OKLAHOMA CITY — The governor’s push to outsource the state’s Medicaid program hit another roadblock this week after the state’s highest court ruled that the Oklahoma Health Care Authority pressed forward without proper legislative authority.
The Oklahoma Supreme Court’s 6-3 managed care ruling sends Gov. Kevin Stitt back to the drawing board. Some lawmakers and others were still studying the ramifications of the decision.
“The Supreme Court’s ruling will unnecessarily delay Oklahoma’s efforts to improve health outcomes through managed care, which the Legislature confirmed is the right path forward for our state through Senate Bill 131,” Stitt said in a statement Wednesday.
Stitt also said he will continue to work with the Health Care Authority to determine the next steps.
A coalition of medical and dental advocacy groups, including the Oklahoma State Medical Association, had sued the Health Care Authority and the state in February on the grounds that it lacked the proper legislative authority to implement the new program known as SoonerSelect. The lawsuit requested that the court invalidate nearly $2.2 billion in contracts that had been unlawfully awarded.
Stitt and the Health Care Authority had been pressing forward for nearly a year with plans to outsource the state-run program in what they said was an effort to improve health outcomes for the roughly 1 million lower-income Oklahomans, pregnant women and children, and to stabilize costs for the state.
Kevin Corbett, CEO of the Health Care Authority, said in a statement that he was “disappointed” with the ruling. He did not comment on whether Senate Bill 131 might allow managed care going forward.
Senate Bill 131 was designed to put guardrails in place for the managed care program in an effort to protect providers and patients. Supporters said it essentially placed what was in the state’s now invalidated managed care contracts into law. Last week, Stitt let the bill go into effect without his signature. He said at the time that he was concerned that it would increase costs and hamper the state’s ability to improve health outcomes.

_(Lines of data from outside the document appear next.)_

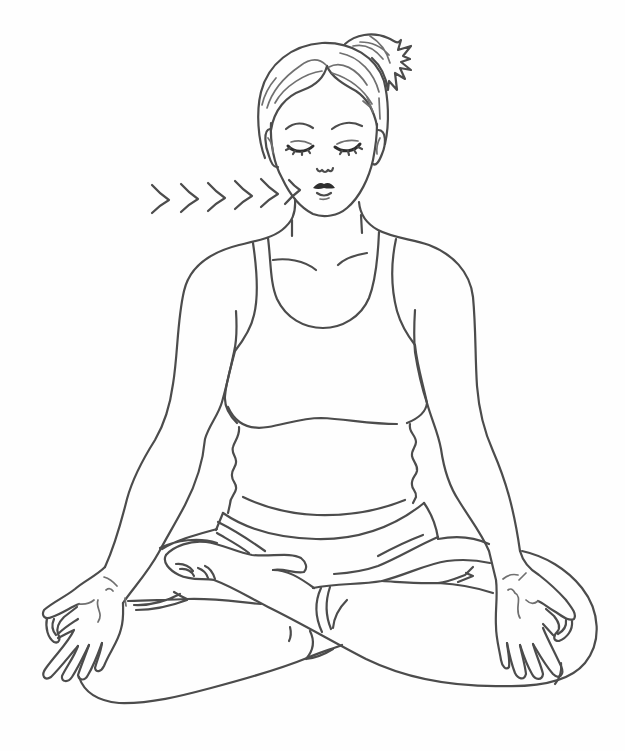
<!DOCTYPE html>
<html lang="en">
<head>
<meta charset="utf-8">
<title>Seated breathing pose</title>
<style>
:root { --paper: #fefefe; --ink: #4c4c4c; --dark: #2e2e2e; --soft: #707070; }
html, body { margin: 0; background: var(--paper); overflow: hidden; }
svg { display: block; width: 625px; height: 751px; }
.line { fill: none; stroke: var(--ink); stroke-width: 2.2; stroke-linecap: round; stroke-linejoin: round; }
.fine { stroke: var(--soft); stroke-width: 1.7; }
.bold { stroke: var(--dark); stroke-width: 3; }
.solid { fill: var(--dark); stroke: none; }
</style>
</head>
<body>
<svg viewBox="0 0 625 751" role="img" aria-label="Line drawing of a woman sitting cross-legged with closed eyes, arrows of breath pointing to her mouth">
<defs>
<path id="chevron" d="M0 -14 Q8 -5 17 1 Q8 6 0 14"/>
</defs>

<g id="breath" class="line">
<use href="#chevron" x="152" y="199"/>
<use href="#chevron" x="181" y="198"/>
<use href="#chevron" x="208" y="197"/>
<use href="#chevron" x="235" y="195"/>
<use href="#chevron" x="261" y="193"/>
<path d="M289 180 Q294 186 300 190 Q292 196 285 204"/>
</g>

<g id="hair" class="line">
<path d="M265 158 C258 140 256 112 261 92 C268 64 292 45 322 43 C352 42 376 57 384 81 C388 97 390 122 385 144"/>
<path d="M345 44 C355 35 372 31 388 38 C395 41 397 45 401 40 L398 50 L411 46 L403 56 L410 59 L401 62 L411 70 L400 68 L405 79 L395 73 L397 90 L389 81 L388 90 C386 77 380 65 372 58"/>
<path class="fine" d="M353 46 C366 43 376 50 383 59 M370 36 C380 42 387 52 390 63 M360 42 C372 42 382 47 389 55"/>
<path d="M327 66 C324 78 314 86 303 90 C286 96 274 110 271 130"/>
<path d="M327 66 C331 77 345 85 356 91 C368 99 374 111 377 126"/>
<path class="fine" d="M326 65 C318 57 309 59 300 66 C284 77 272 91 267 108 M322 71 C306 73 284 86 275 103 M329 67 C341 60 357 69 367 85 M332 73 C348 78 362 87 372 104 M340 53 C360 57 374 73 379 92"/>
<path class="fine" d="M262 105 C264 96 269 86 276 78 M363 101 L369 106 M367 97 L373 112 M379 98 L380 119"/>
</g>

<g id="face" class="line">
<path d="M271 123 C270 143 274 164 282 178 C289 193 299 207 313 214 C324 218 338 216 347 208 C360 197 369 178 373 160 C376 145 377 136 377 124"/>
<path d="M270 129 C263 130 265 146 269 156 C271 163 274 168 278 167"/>
<path d="M378 130 C387 130 386 145 382 154 C379 162 376 166 373 164"/>
<path class="fine" d="M268 138 Q273 144 273 153 M380 138 Q376 145 377 154"/>
<path d="M286 129 C294 122 304 122 313 128 M332 129 C341 122 352 121 362 126"/>
<path class="bold" d="M288 146 C294 153 306 153 313 146 M335 147 C343 153 354 152 360 144"/>
<path class="line" d="M290 148 L286 150 M295 151 L293 154 M302 152 L302 155 M308 150 L310 153 M342 151 L340 154 M348 151 L349 155 M354 150 L356 153 M358 147 L362 149"/>
<path class="fine" d="M291 142 Q301 139 311 144 M337 144 Q347 139 358 141"/>
<path d="M317 169 Q319 173 322 170 Q325 174 328 170 Q332 173 333 168"/>
<path class="solid" d="M313 188 Q319 181 324 184 Q330 181 335 188 Q329 189 324 188 Q318 190 313 188Z"/>
<path d="M317 193 Q324 198 331 193"/>
<path class="fine" d="M320 199 Q325 200 329 198"/>
</g>

<g id="neck-and-shoulders" class="line">
<path d="M295 199 C296 214 292 222 282 230 C272 238 256 241 239 245 C211 252 190 265 184 291 C177 321 178 354 173 384 C170 406 165 423 155 440 C143 459 133 477 127 499 C121 523 115 545 105 567"/>
<path d="M359 202 C360 214 367 224 378 230 C393 238 412 239 429 245 C452 254 470 271 473 297 C476 329 475 355 477 386 C479 411 484 431 493 451 C506 481 514 509 520 551"/>
<path d="M292 220 L292 236 M361 215 L362 233"/>
<path d="M273 260 C286 258 304 260 316 270 M338 265 C345 258 355 255 367 253"/>
</g>

<g id="inner-arms" class="line">
<path d="M236 311 C237 327 237 340 234 352 C230 371 226 388 222 402 C218 416 209 425 205 439 C203 462 196 484 185 505 C176 522 167 537 159 552 C147 574 133 588 123 603"/>
<path d="M415 310 C414 326 414 341 415 352 C418 371 422 388 427 403 C432 421 438 432 441 449 C444 470 449 486 459 501 C470 519 482 534 489 551 L496 580"/>
</g>

<g id="top" class="line">
<path d="M253 243 C257 270 259 295 254 315 C251 329 242 342 235 351 C231 367 226 382 225 396 C224 408 230 416 237 423"/>
<path d="M268 238 C271 261 270 283 277 299 C286 318 304 328 323 328 C342 328 361 317 369 298 C376 280 378 256 379 232"/>
<path d="M396 239 C390 267 392 292 397 311 C401 325 408 336 415 345 C417 365 423 384 427 403 C426 412 417 419 407 423"/>
<path d="M228 407 C236 425 250 430 268 427 C286 424 302 418 321 418 C346 419 370 424 397 424"/>
</g>

<g id="waist" class="line">
<path d="M239 427 C240 436 235 440 233 447 C231 453 236 456 236 461 C237 467 231 469 232 476 C232 482 237 483 236 489 C235 495 230 497 230 504 L228 513"/>
<path d="M410 424 C408 432 416 435 416 442 C416 447 411 450 412 456 C413 462 418 464 417 471 C416 476 411 478 412 485 C412 490 417 491 416 497 L413 503"/>
<path d="M243 497 C266 508 290 514 317 515 C349 516 378 511 405 500"/>
<path d="M223 513 C246 529 278 538 316 539 C358 540 393 528 424 503"/>
<path d="M223 513 L216 530 M424 503 C431 513 436 525 438 538"/>
</g>

<g id="legs" class="line">
<path d="M217 529 C199 534 178 539 162 549 M160 548 C176 540 199 537 217 543"/>
<path d="M218 522 C236 531 251 541 265 551 M217 533 C227 539 239 545 249 553"/>
<path d="M438 537 C417 546 398 558 378 566 C364 571 349 573 334 574 M423 535 C407 541 391 549 378 556 M438 539 C458 535 474 537 489 544"/>
<path d="M166 555 C174 546 191 540 206 542 C222 544 236 552 252 555 C271 557 290 552 301 558 C306 562 308 568 304 572 C295 574 284 568 273 570"/>
<path d="M166 555 C162 562 169 570 179 575 C191 581 203 578 214 580 C233 587 250 598 268 607 C299 622 333 642 366 659 C405 678 453 687 504 686 C539 687 570 681 585 663 C602 642 600 611 582 588 C567 569 545 556 522 551"/>
<path d="M176 564 Q187 563 193 571 M180 569 Q190 568 194 576 M198 568 Q206 571 208 578 M205 566 Q212 569 215 579"/>
<path d="M273 570 C287 570 299 577 314 588"/>
<path d="M313 588 C337 583 358 585 382 581 C406 575 426 564 447 561 C463 559 477 560 490 563"/>
<path d="M382 581 C400 582 419 584 438 583 C449 582 457 578 465 575 M465 575 L473 567 M458 582 L473 576 L466 573 M438 583 C457 584 475 587 493 593"/>
<path d="M321 588 C315 601 315 617 322 632 M330 587 C325 602 326 617 331 629 M347 600 C339 608 334 617 333 628"/>
<path d="M128 601 C151 600 170 600 187 599 C215 598 238 602 261 604 M136 610 C154 610 171 606 187 600 M134 605 C151 606 169 600 180 594 M174 592 Q180 596 187 599"/>
<path d="M79 677 C84 692 98 701 119 703 C150 704 181 696 211 688 C245 679 278 670 307 658 C321 652 332 649 342 645"/>
<path d="M310 631 C315 641 313 651 306 659 M290 627 Q292 635 289 641 M306 659 C315 658 325 654 333 649"/>
<path d="M555 684 C560 678 562 671 561 663"/>
</g>

<g id="left-hand" class="line">
<path d="M105 567 C96 576 84 581 75 589 C65 597 53 602 44 610 C41 616 45 620 52 617 C63 613 71 607 79 604"/>
<path d="M47 618 C45 628 48 638 54 642 C59 644 61 639 58 634 C56 628 59 622 64 617 L77 607 M54 619 Q50 628 56 635 M58 634 C65 627 72 623 78 619"/>
<path d="M58 638 C66 634 69 632 74 630 C68 643 56 654 46 668 C40 676 45 681 51 677 C61 667 70 655 78 646"/>
<path d="M78 646 C74 657 67 666 62 676 C61 682 68 683 72 677 C79 666 84 655 89 645"/>
<path d="M89 645 C85 656 81 666 78 675 C79 681 85 681 88 675 C94 665 98 654 102 643"/>
<path d="M102 643 C101 652 97 660 95 668 C96 673 101 672 104 666 C109 653 118 642 121 629 C124 619 123 611 123 603"/>
<path class="fine" d="M104 577 Q111 579 117 586 M98 600 C95 608 104 613 98 622 M79 604 Q88 605 94 600 M106 590 Q110 587 113 591 M125 598 L126 606"/>
</g>

<g id="right-hand" class="line">
<path d="M520 551 C523 562 529 569 539 575 C548 582 557 590 566 600 C572 608 577 614 574 619 C568 622 561 615 554 611 C547 607 543 603 538 601"/>
<path d="M572 621 C573 630 567 638 559 641 C553 641 553 636 557 632 C562 627 558 621 554 616 L546 609 M566 620 Q567 629 558 634 M553 635 L543 624"/>
<path d="M543 628 C548 640 555 653 561 666 C565 675 559 680 553 674 C545 665 539 654 533 644"/>
<path d="M533 644 C536 655 541 665 543 674 C542 681 535 680 532 674 C526 664 523 654 520 645"/>
<path d="M520 645 C522 655 525 665 526 674 C524 681 518 679 515 673 C511 663 509 653 507 643"/>
<path d="M507 643 C508 652 510 660 509 667 C506 671 502 666 501 660 C499 648 496 638 496 626 C495 610 498 596 496 580"/>
<path class="fine" d="M503 579 Q510 573 518 575 M526 573 L519 580 M515 593 C523 597 514 609 520 618 M526 600 Q532 606 538 601 M508 590 Q512 587 515 593"/>
</g>
</svg>
</body>
</html>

State Sen. Greg McCortney, R-Ada, said the measure amounted to “a hold your nose” bill because the majority of lawmakers didn’t want a managed care program. McCortney, the Senate author, also said the measure was not intended to legalize managed care.
“Now that we know he didn’t have that authority, we never would have passed (Senate Bill) 131,” McCortney said.

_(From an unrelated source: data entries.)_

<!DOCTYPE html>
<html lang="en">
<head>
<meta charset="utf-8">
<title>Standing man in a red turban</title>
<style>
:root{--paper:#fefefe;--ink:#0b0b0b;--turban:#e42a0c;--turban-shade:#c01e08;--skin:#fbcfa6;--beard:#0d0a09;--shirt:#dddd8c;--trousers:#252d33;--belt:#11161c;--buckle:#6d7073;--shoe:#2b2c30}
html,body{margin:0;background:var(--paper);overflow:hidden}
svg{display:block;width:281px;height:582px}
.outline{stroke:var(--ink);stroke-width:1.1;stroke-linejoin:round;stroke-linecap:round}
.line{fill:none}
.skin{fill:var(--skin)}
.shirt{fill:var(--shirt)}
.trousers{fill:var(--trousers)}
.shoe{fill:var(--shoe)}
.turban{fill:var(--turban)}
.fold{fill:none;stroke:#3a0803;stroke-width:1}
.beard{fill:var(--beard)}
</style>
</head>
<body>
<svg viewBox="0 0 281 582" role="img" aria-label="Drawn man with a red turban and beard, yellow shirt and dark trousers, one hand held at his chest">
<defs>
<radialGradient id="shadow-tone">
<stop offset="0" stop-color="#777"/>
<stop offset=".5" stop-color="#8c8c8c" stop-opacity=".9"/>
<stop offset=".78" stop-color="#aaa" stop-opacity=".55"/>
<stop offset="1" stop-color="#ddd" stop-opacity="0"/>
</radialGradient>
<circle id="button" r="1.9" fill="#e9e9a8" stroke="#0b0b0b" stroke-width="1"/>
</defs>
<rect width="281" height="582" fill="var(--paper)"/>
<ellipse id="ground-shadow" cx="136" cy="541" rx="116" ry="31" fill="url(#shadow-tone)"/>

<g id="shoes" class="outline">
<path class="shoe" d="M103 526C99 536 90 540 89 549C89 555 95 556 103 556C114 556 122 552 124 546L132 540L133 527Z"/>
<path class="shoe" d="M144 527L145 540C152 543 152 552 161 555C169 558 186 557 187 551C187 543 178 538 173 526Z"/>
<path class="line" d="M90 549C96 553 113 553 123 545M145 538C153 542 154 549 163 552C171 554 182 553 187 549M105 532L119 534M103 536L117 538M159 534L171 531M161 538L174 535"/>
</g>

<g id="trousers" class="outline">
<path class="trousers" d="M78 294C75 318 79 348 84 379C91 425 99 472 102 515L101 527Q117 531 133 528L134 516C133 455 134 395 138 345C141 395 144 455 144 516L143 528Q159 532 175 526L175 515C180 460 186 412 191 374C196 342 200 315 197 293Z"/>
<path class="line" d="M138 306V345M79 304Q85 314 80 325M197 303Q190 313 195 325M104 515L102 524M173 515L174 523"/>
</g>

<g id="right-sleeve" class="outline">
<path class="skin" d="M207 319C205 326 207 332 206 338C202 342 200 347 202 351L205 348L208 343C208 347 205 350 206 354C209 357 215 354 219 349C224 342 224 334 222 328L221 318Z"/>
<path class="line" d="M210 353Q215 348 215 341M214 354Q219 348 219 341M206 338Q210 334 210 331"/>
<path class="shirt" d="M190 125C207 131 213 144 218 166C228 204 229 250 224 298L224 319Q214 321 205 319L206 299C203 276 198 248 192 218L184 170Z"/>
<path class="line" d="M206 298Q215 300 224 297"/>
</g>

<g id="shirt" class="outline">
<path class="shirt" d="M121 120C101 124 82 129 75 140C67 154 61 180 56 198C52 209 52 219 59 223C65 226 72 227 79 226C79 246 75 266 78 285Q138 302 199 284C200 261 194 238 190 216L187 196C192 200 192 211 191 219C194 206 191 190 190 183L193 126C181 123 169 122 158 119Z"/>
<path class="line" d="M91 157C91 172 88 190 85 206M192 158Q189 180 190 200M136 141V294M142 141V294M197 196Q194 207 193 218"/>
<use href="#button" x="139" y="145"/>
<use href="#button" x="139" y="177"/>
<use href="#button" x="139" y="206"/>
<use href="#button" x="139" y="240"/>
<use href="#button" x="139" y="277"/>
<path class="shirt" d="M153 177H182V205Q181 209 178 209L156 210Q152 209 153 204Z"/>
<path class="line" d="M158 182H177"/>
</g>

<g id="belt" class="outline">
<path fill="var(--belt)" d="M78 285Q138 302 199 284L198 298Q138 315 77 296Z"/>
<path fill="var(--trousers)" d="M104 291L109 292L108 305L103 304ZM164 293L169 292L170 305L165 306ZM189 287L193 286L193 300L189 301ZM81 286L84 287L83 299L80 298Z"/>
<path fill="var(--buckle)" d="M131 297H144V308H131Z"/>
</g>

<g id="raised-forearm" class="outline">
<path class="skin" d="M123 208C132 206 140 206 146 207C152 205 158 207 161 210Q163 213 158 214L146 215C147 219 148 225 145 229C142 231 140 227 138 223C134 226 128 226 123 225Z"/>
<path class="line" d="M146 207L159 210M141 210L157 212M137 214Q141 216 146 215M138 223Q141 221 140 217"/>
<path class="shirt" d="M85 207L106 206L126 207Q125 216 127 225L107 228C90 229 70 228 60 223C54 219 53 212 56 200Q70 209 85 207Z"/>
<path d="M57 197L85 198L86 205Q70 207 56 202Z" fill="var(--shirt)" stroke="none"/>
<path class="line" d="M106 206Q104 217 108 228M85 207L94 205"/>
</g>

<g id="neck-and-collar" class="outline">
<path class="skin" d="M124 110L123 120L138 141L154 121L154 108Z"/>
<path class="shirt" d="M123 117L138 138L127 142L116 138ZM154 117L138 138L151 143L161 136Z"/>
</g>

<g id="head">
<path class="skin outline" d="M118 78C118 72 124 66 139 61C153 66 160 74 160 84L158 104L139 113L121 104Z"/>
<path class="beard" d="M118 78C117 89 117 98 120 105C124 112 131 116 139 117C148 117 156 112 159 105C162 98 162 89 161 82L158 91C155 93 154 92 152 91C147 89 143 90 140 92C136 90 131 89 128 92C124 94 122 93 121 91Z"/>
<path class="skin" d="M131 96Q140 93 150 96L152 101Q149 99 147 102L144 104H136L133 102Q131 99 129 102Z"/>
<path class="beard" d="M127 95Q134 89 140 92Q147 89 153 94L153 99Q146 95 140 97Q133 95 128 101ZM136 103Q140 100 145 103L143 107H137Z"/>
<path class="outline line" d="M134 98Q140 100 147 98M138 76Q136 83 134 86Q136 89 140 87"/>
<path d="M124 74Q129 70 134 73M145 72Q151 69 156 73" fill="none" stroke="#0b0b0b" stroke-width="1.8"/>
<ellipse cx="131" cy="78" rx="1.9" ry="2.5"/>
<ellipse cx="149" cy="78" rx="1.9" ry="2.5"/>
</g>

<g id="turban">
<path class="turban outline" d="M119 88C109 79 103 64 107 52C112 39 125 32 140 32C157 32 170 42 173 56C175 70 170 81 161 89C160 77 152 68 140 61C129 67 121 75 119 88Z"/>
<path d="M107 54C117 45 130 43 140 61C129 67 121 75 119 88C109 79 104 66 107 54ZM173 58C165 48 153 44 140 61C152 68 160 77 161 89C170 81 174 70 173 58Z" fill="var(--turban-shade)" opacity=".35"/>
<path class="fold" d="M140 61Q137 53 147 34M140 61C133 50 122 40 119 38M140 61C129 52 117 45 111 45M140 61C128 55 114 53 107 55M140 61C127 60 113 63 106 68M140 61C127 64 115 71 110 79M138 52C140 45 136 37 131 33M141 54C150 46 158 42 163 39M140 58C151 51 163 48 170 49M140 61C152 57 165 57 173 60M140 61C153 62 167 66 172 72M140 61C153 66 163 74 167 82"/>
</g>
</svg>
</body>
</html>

McCortney said the bill’s language should be null and void because the state’s highest court invalidated the contracts it was responding to.
Patti Davis, president of the state Hospital Association, said her organization believes that the law did not grant the Health Care Authority the ability to proceed with managed care when Senate Bill 131 takes effect Sept. 1.

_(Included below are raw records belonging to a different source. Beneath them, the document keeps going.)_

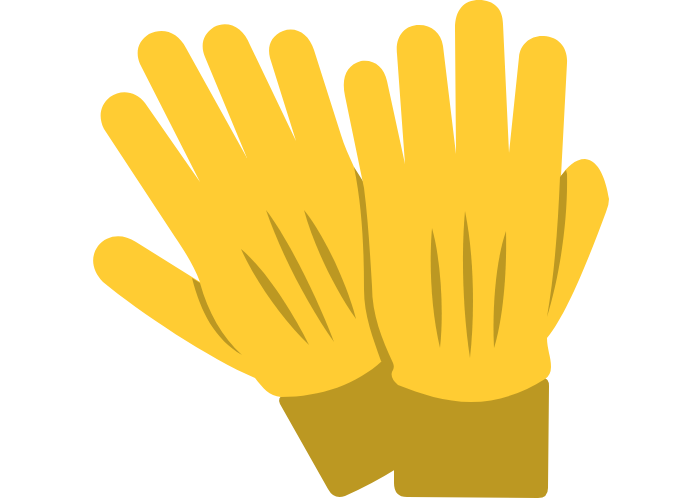
<!DOCTYPE html>
<html lang="en">
<head>
<meta charset="utf-8">
<title>Work gloves</title>
<style>
:root { --paper: #ffffff; --glove: #ffcc33; --shade: #bc9822; }
html, body { margin: 0; background: var(--paper); overflow: hidden; }
svg { display: block; width: 700px; height: 500px; }
.glove { fill: var(--glove); }
.cuff, .shade, .seams { fill: var(--shade); }
</style>
</head>
<body>
<svg viewBox="0 0 700 500" role="img" aria-label="A pair of yellow gloves">
  <g id="left-glove">
    <path class="cuff" d="M284 395Q277 397 280 404L328 489Q334 500 345 496Q372 484 396 469L410 380L381 358Z"/>
    <path class="glove" d="M200 282L136 242C122 233 107 235 98 246C90 257 92 271 103 282C139 312 210 359 255 378C263 388 269 396 281 397C321 397 357 384 382 361L396 340L372 210L354 167C349 156 344 145 341 135L314 50C309 34 296 26 283 31C271 36 267 46 270 58L296 141L250 45C243 27 228 20 214 27C203 34 200 45 205 57L247 158L186 48C178 32 163 27 149 34C138 41 135 52 140 64L200 182L145 103C136 91 121 89 110 97C100 105 98 117 104 129L175 237C184 250 194 266 200 282Z"/>
    <path class="shade" d="M192 278L200 283C208 312 222 337 242 355C215 339 201 313 192 278Z"/>
    <g class="seams">
      <path d="M241 249C264 268 291 309 309 345C281 318 255 280 241 249Z"/>
      <path d="M266 210C287 237 317 297 334 342C309 307 281 254 266 210Z"/>
      <path d="M304 210C322 232 346 280 356 319C336 291 314 247 304 210Z"/>
    </g>
    <path class="shade" d="M354 167L366 186L380 290L396 366L392 372L381 361C373 338 364 316 364 289C364 247 362 206 354 167Z"/>
  </g>
  <g id="right-glove">
    <path class="cuff" d="M394 380V483Q394 497 407 497L538 498Q548 498 548 488L549 386Q549 378 543 378L471 390Z"/>
    <path class="glove" d="M364 188L345 96C341 77 347 65 361 61C374 59 384 67 387 81L405 164L397 54C395 36 405 25 419 25C432 25 441 33 443 46L456 154L455 28C455 10 464 0 479 0C494 0 503 9 503 24L509 153L519 57C520 44 531 35 544 36C559 37 568 48 567 63L561 176C567 167 575 159 585 159C599 160 606 180 609 199Q609 205 606 212C590 255 567 314 547 338C547 349 551 357 551 367Q551 375 545 379C523 393 498 402 471 402C445 402 421 394 398 385Q390 378 392 372Q395 368 393 363C382 339 372 315 372 286C370 253 368 219 364 188Z"/>
    <path class="shade" d="M560 177L566 170L567 174C568 220 560 275 547 317C555 270 558 224 560 177Z"/>
    <g class="seams">
      <path d="M432 228C441 260 444 312 440 348C431 310 429 263 432 228Z"/>
      <path d="M465 211C474 255 475 313 470 358C463 313 461 255 465 211Z"/>
      <path d="M506 231C507 273 503 319 494 348C492 307 496 260 506 231Z"/>
    </g>
  </g>
</svg>
</body>
</html>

“All session long, lawmakers expressed that they were limited in what they could do to stop the governor’s advancement of managed care, despite stiff opposition,” she said in a statement. “It was under this pretext that the Legislature moved forward with a robust guardrail bill that sought to protect patients and providers from insurance companies. The court’s ruling makes it clear that the legislative branch must be involved in such important decisions, especially involving access to care for constituents.”
The State Medical Association is pleased with the Supreme Court’s ruling, said President Dr. Mary Clarke in a statement.
“We recognize the heart of this issue is much larger than managed care,” Clarke said. “It’s about ensuring that state agencies follow the law when spending Oklahoma’s tax dollars. Today’s ruling represents an important victory for transparency in government and Oklahoma’s taxpayers.”
She said the group is still studying how the ruling will impact the state’s efforts to implement managed care in the future.
State Rep. Marcus McEntire, R-Duncan, the House author, said it’s too early to know if Senate Bill 131 would inadvertently permit managed care. He said if it’s that easy to usurp the Legislature’s authority, Stitt can just wait until September.
McEntire though said he hopes the ruling will lead to a new deal that serves everyone.
“Now is the time to bring in all the stakeholders to negotiate a deal in good faith with everybody at the table, a deal that ensures our Medicaid members get the care they deserve and that our health providers are supported,” he said.
Janelle Stecklein covers the Oklahoma Statehouse for CNHI's newspapers and websites. Reach her at email@example.com.